To do -
Text in the records must be reproduced exactly, and pictures must be skipped.

--- Information provided Enclosed Below ---

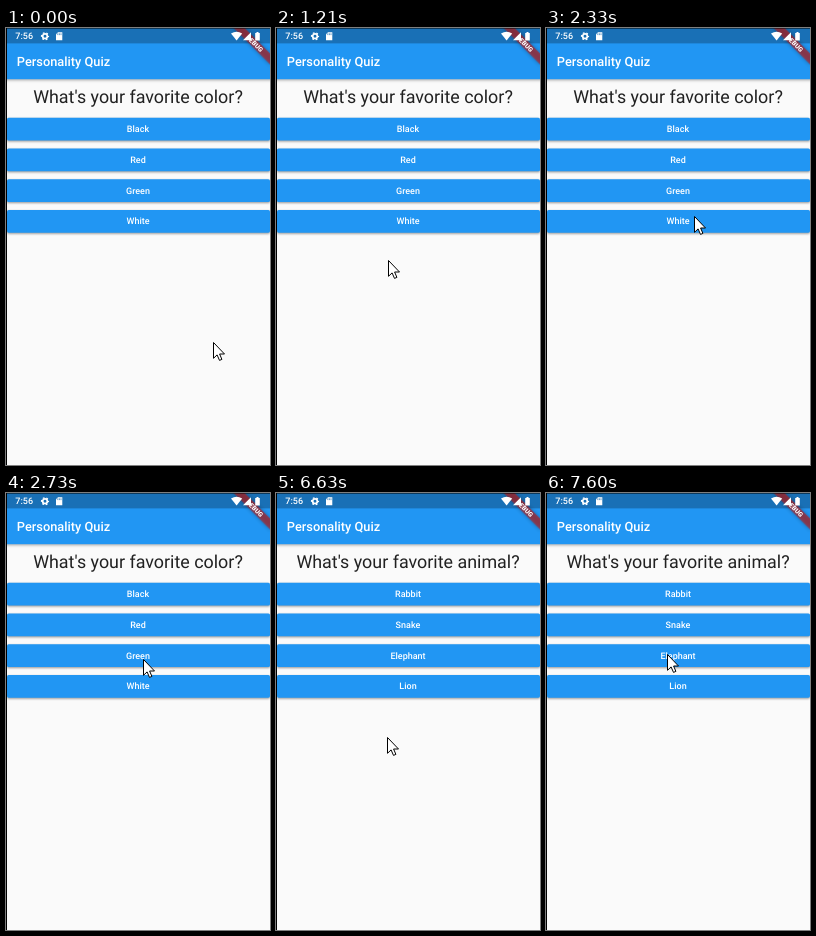
Recreate the animation shown at these times as an HTML page. Size 264 px wide and 437 px high, loop 8000 ms.

```html
<!DOCTYPE html>
<html lang="en">
<head>
<meta charset="utf-8">
<title>Personality Quiz</title>
<style>
  html, body { margin: 0; width: 100%; height: 100%; overflow: hidden; background: #fafafa; }
  svg { display: block; width: 264px; height: 437px; }
  text { font-family: Roboto, sans-serif; text-rendering: geometricPrecision; }
  .bar { fill: #2196f3; filter: drop-shadow(0 1.5px 1.5px #0005); }
  .button { fill: #2196f3; filter: drop-shadow(0 1px .8px #0006); }
  .raised { fill: #2196f3; filter: drop-shadow(0 2px 2px #0008); animation: raised 8s step-end infinite; }
  .title { font-size: 12.8px; font-weight: 500; fill: #fff; }
  .question { font-size: 17.9px; fill: #212121; text-anchor: middle; }
  .label { font-size: 9px; font-weight: 500; fill: #fff; text-anchor: middle; }
  .clock { font-size: 9px; font-weight: 500; fill: #fff; }
  .banner { fill: #b71c1c; fill-opacity: .68; filter: drop-shadow(0 0 2px #0007); }
  .debug { font-size: 6.5px; font-weight: 900; fill: #fff; text-anchor: middle; }
  .color { animation: color 8s step-end infinite; }
  .animal { animation: animal 8s step-end infinite; }
  .cursor { animation: move 8s step-end infinite; }

  @keyframes color { 0% { visibility: visible } 71.625%, 100% { visibility: hidden } }
  @keyframes animal { 0% { visibility: hidden } 71.625%, 100% { visibility: visible } }
  @keyframes raised { 0% { visibility: hidden } 71.625% { visibility: visible } 73.25%, 100% { visibility: hidden } }
  @keyframes move {
    0% { transform: translate(207px, 314px) }
    6.125% { transform: translate(198px, 309px) }
    7.75% { transform: translate(191px, 306px) }
    15.125% { transform: translate(112px, 232px) }
    17% { transform: translate(102px, 222px) }
    22.125% { transform: translate(111px, 214px) }
    24% { transform: translate(135px, 207px) }
    25.75% { transform: translate(142px, 204px) }
    27.375% { transform: translate(146px, 202px) }
    29.125% { transform: translate(148px, 188px) }
    30.75% { transform: translate(143px, 171px) }
    32.625% { transform: translate(139px, 168px) }
    34.125% { transform: translate(137px, 166px) }
    82.875% { transform: translate(111px, 244px) }
    84.875% { transform: translate(107px, 251px) }
    86.375% { transform: translate(121px, 220px) }
    87.875% { transform: translate(132px, 190px) }
    89.625% { transform: translate(132px, 181px) }
    91.5% { transform: translate(127px, 171px) }
    93.125% { transform: translate(122px, 163px) }
    95%, 100% { transform: translate(121px, 161px) }
  }
</style>
</head>
<body>
<svg viewBox="0 0 264 437">
  <rect width="264" height="437" fill="#fafafa"/>

  <!-- App bar -->
  <rect class="bar" x="-4" width="272" height="51.2"/>
  <rect width="264" height="15.4" fill="#1970b6"/>
  <text class="title" x="10.8" y="38.4">Personality Quiz</text>

  <!-- Buttons -->
  <g class="button">
    <rect id="button" x="1" y="89.8" width="263" height="22.8" rx="1.6"/>
    <use href="#button" y="30.7"/>
    <use href="#button" y="61.4"/>
    <use href="#button" y="92.1"/>
  </g>

  <g class="color">
    <text class="question" x="132" y="75">What's your favorite color?</text>
    <g class="label">
      <text x="132" y="104.2">Black</text>
      <text x="132" y="134.9">Red</text>
      <text x="132" y="165.6">Green</text>
      <text x="132" y="196.3">White</text>
    </g>
  </g>

  <g class="animal">
    <g class="raised"><use href="#button" y="61.4"/></g>
    <text class="question" x="132" y="75">What's your favorite animal?</text>
    <g class="label">
      <text x="132" y="104.2">Rabbit</text>
      <text x="132" y="134.9">Snake</text>
      <text x="132" y="165.6">Elephant</text>
      <text x="132" y="196.3">Lion</text>
    </g>
  </g>

  <!-- Corner banner -->
  <g transform="translate(264 0) rotate(45)">
    <rect class="banner" x="-26" y="17.9" width="52" height="7.7"/>
    <text class="debug" y="24.1">DEBUG</text>
  </g>

  <!-- Status bar -->
  <text class="clock" x="9.3" y="11.4">7:56</text>
  <g fill="none" stroke="#fff">
    <circle cx="39" cy="8.2" r="2.3" stroke-width="1.7"/>
    <circle cx="39" cy="8.2" r="3.5" stroke-width="1.2" stroke-dasharray="1.8 1.865" stroke-dashoffset=".9"/>
  </g>
  <g fill="#fff">
    <path d="M52 4.2h4.3v8h-6.3v-6z"/>
    <path d="M225 5.6Q230.6 1.8 236.2 5.6L230.6 12.4z"/>
    <path d="M245 4.2v8h-8z"/>
    <path d="M249.2 5h1.3v-1h2v1h1.3v7.4h-4.6z"/>
  </g>
  <path d="M51.8 5.3v1.8M53.4 5.3v1.8M55 5.3v1.8" stroke="#1970b6" stroke-width=".7"/>

  <path d="M0 .5H264" stroke="#000" stroke-opacity=".5"/>
  <path d="M.5 0V437" stroke="#000"/>

  <g class="cursor">
    <path d="M.5 .5V16.3L4.1 12.9L6.5 18.4L8.9 17.4L6.6 12H11.5z" fill="#fff" stroke="#000"/>
  </g>
</svg>
</body>
</html>
```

--- End of Enclosed Information provided ---

Response -
Recreate the animation shown at these times as an HTML page. Size 264 px wide and 437 px high, loop 8000 ms.

```html
<!DOCTYPE html>
<html lang="en">
<head>
<meta charset="utf-8">
<title>Personality Quiz</title>
<style>
  html, body { margin: 0; width: 100%; height: 100%; overflow: hidden; background: #fafafa; }
  svg { display: block; width: 264px; height: 437px; }
  text { font-family: Roboto, sans-serif; text-rendering: geometricPrecision; }
  .bar { fill: #2196f3; filter: drop-shadow(0 1.5px 1.5px #0005); }
  .button { fill: #2196f3; filter: drop-shadow(0 1px .8px #0006); }
  .raised { fill: #2196f3; filter: drop-shadow(0 2px 2px #0008); animation: raised 8s step-end infinite; }
  .title { font-size: 12.8px; font-weight: 500; fill: #fff; }
  .question { font-size: 17.9px; fill: #212121; text-anchor: middle; }
  .label { font-size: 9px; font-weight: 500; fill: #fff; text-anchor: middle; }
  .clock { font-size: 9px; font-weight: 500; fill: #fff; }
  .banner { fill: #b71c1c; fill-opacity: .68; filter: drop-shadow(0 0 2px #0007); }
  .debug { font-size: 6.5px; font-weight: 900; fill: #fff; text-anchor: middle; }
  .color { animation: color 8s step-end infinite; }
  .animal { animation: animal 8s step-end infinite; }
  .cursor { animation: move 8s step-end infinite; }

  @keyframes color { 0% { visibility: visible } 71.625%, 100% { visibility: hidden } }
  @keyframes animal { 0% { visibility: hidden } 71.625%, 100% { visibility: visible } }
  @keyframes raised { 0% { visibility: hidden } 71.625% { visibility: visible } 73.25%, 100% { visibility: hidden } }
  @keyframes move {
    0% { transform: translate(207px, 314px) }
    6.125% { transform: translate(198px, 309px) }
    7.75% { transform: translate(191px, 306px) }
    15.125% { transform: translate(112px, 232px) }
    17% { transform: translate(102px, 222px) }
    22.125% { transform: translate(111px, 214px) }
    24% { transform: translate(135px, 207px) }
    25.75% { transform: translate(142px, 204px) }
    27.375% { transform: translate(146px, 202px) }
    29.125% { transform: translate(148px, 188px) }
    30.75% { transform: translate(143px, 171px) }
    32.625% { transform: translate(139px, 168px) }
    34.125% { transform: translate(137px, 166px) }
    82.875% { transform: translate(111px, 244px) }
    84.875% { transform: translate(107px, 251px) }
    86.375% { transform: translate(121px, 220px) }
    87.875% { transform: translate(132px, 190px) }
    89.625% { transform: translate(132px, 181px) }
    91.5% { transform: translate(127px, 171px) }
    93.125% { transform: translate(122px, 163px) }
    95%, 100% { transform: translate(121px, 161px) }
  }
</style>
</head>
<body>
<svg viewBox="0 0 264 437">
  <rect width="264" height="437" fill="#fafafa"/>

  <!-- App bar -->
  <rect class="bar" x="-4" width="272" height="51.2"/>
  <rect width="264" height="15.4" fill="#1970b6"/>
  <text class="title" x="10.8" y="38.4">Personality Quiz</text>

  <!-- Buttons -->
  <g class="button">
    <rect id="button" x="1" y="89.8" width="263" height="22.8" rx="1.6"/>
    <use href="#button" y="30.7"/>
    <use href="#button" y="61.4"/>
    <use href="#button" y="92.1"/>
  </g>

  <g class="color">
    <text class="question" x="132" y="75">What's your favorite color?</text>
    <g class="label">
      <text x="132" y="104.2">Black</text>
      <text x="132" y="134.9">Red</text>
      <text x="132" y="165.6">Green</text>
      <text x="132" y="196.3">White</text>
    </g>
  </g>

  <g class="animal">
    <g class="raised"><use href="#button" y="61.4"/></g>
    <text class="question" x="132" y="75">What's your favorite animal?</text>
    <g class="label">
      <text x="132" y="104.2">Rabbit</text>
      <text x="132" y="134.9">Snake</text>
      <text x="132" y="165.6">Elephant</text>
      <text x="132" y="196.3">Lion</text>
    </g>
  </g>

  <!-- Corner banner -->
  <g transform="translate(264 0) rotate(45)">
    <rect class="banner" x="-26" y="17.9" width="52" height="7.7"/>
    <text class="debug" y="24.1">DEBUG</text>
  </g>

  <!-- Status bar -->
  <text class="clock" x="9.3" y="11.4">7:56</text>
  <g fill="none" stroke="#fff">
    <circle cx="39" cy="8.2" r="2.3" stroke-width="1.7"/>
    <circle cx="39" cy="8.2" r="3.5" stroke-width="1.2" stroke-dasharray="1.8 1.865" stroke-dashoffset=".9"/>
  </g>
  <g fill="#fff">
    <path d="M52 4.2h4.3v8h-6.3v-6z"/>
    <path d="M225 5.6Q230.6 1.8 236.2 5.6L230.6 12.4z"/>
    <path d="M245 4.2v8h-8z"/>
    <path d="M249.2 5h1.3v-1h2v1h1.3v7.4h-4.6z"/>
  </g>
  <path d="M51.8 5.3v1.8M53.4 5.3v1.8M55 5.3v1.8" stroke="#1970b6" stroke-width=".7"/>

  <path d="M0 .5H264" stroke="#000" stroke-opacity=".5"/>
  <path d="M.5 0V437" stroke="#000"/>

  <g class="cursor">
    <path d="M.5 .5V16.3L4.1 12.9L6.5 18.4L8.9 17.4L6.6 12H11.5z" fill="#fff" stroke="#000"/>
  </g>
</svg>
</body>
</html>
```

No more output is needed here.